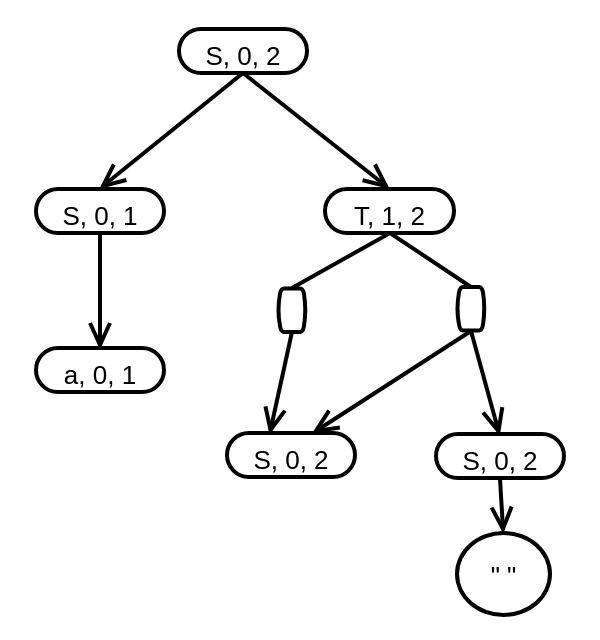
<!DOCTYPE html>
<html lang="en">
<head>
<meta charset="utf-8">
<title>Parse forest diagram</title>
<style>
:root { --paper: #fff; --ink: #000; --stroke: 4px; }
* { box-sizing: border-box; }
html, body { margin: 0; background: var(--paper); }
body { width: 600px; height: 640px; overflow: hidden; }
.forest { position: relative; width: 600px; height: 640px; overflow: hidden; color: var(--ink); font: 26px/30px "Liberation Sans", Arial, sans-serif; }
.edges { position: absolute; inset: 0; display: block; fill: none; stroke: var(--ink); stroke-width: 4; stroke-linejoin: miter; }
.packed { fill: var(--paper); }
.node { position: absolute; left: var(--x); top: var(--y); width: 132px; height: 48px; padding-top: 9px; display: flex; align-items: center; justify-content: center; border: var(--stroke) solid var(--ink); border-radius: 24px; background: var(--paper); white-space: nowrap; }
.terminal { width: 97px; height: 86px; padding-top: 3px; border-radius: 50%; }
</style>
</head>
<body>
<main class="forest">
  <svg class="edges" width="600" height="640" viewBox="0 0 600 640" aria-hidden="true">
    <defs>
      <marker id="arrow" viewBox="-26 -14 32 28" refX="0" refY="0" markerWidth="32" markerHeight="28" markerUnits="userSpaceOnUse" orient="auto">
        <path d="M-22-10 0 0-22 10" stroke="#000" stroke-width="4" fill="none"/>
      </marker>
    </defs>
    <g marker-end="url(#arrow)">
      <line x1="243" y1="73" x2="103" y2="186"/>
      <line x1="243" y1="73" x2="386" y2="186"/>
      <line x1="100" y1="233" x2="100" y2="345"/>
      <line x1="292" y1="332" x2="270.5" y2="430"/>
      <line x1="471" y1="331" x2="316" y2="431"/>
      <line x1="471" y1="331" x2="498.5" y2="431"/>
      <line x1="500" y1="479" x2="503" y2="529"/>
    </g>
    <path d="M292 288 390 233 471 287"/>
    <g class="packed">
      <path id="packed-node" d="M284 288.500H300Q303 288.500 304 294Q306.500 310 304 326Q303 332 300 332H284Q281 332 280 326Q277 310 280 294Q281 288.500 284 288.500Z"/>
      <use href="#packed-node" x="179" y="-1.500"/>
    </g>
  </svg>
  <div class="node" style="--x:177px; --y:27px">S, 0, 2</div>
  <div class="node" style="--x:34px; --y:187px">S, 0, 1</div>
  <div class="node" style="--x:323px; --y:187px; width:133px">T, 1, 2</div>
  <div class="node" style="--x:34px; --y:346px">a, 0, 1</div>
  <div class="node" style="--x:225px; --y:431px">S, 0, 2</div>
  <div class="node" style="--x:434px; --y:432px">S, 0, 2</div>
  <div class="node terminal" style="--x:455px; --y:531px">" "</div>
</main>
</body>
</html>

=======

Aim of the task — Return every line in the records that includes the string "path".

Written solution —
        <path d="M-22-10 0 0-22 10" stroke="#000" stroke-width="4" fill="none"/>
    <path d="M292 288 390 233 471 287"/>
      <path id="packed-node" d="M284 288.500H300Q303 288.500 304 294Q306.500 310 304 326Q303 332 300 332H284Q281 332 280 326Q277 310 280 294Q281 288.500 284 288.500Z"/>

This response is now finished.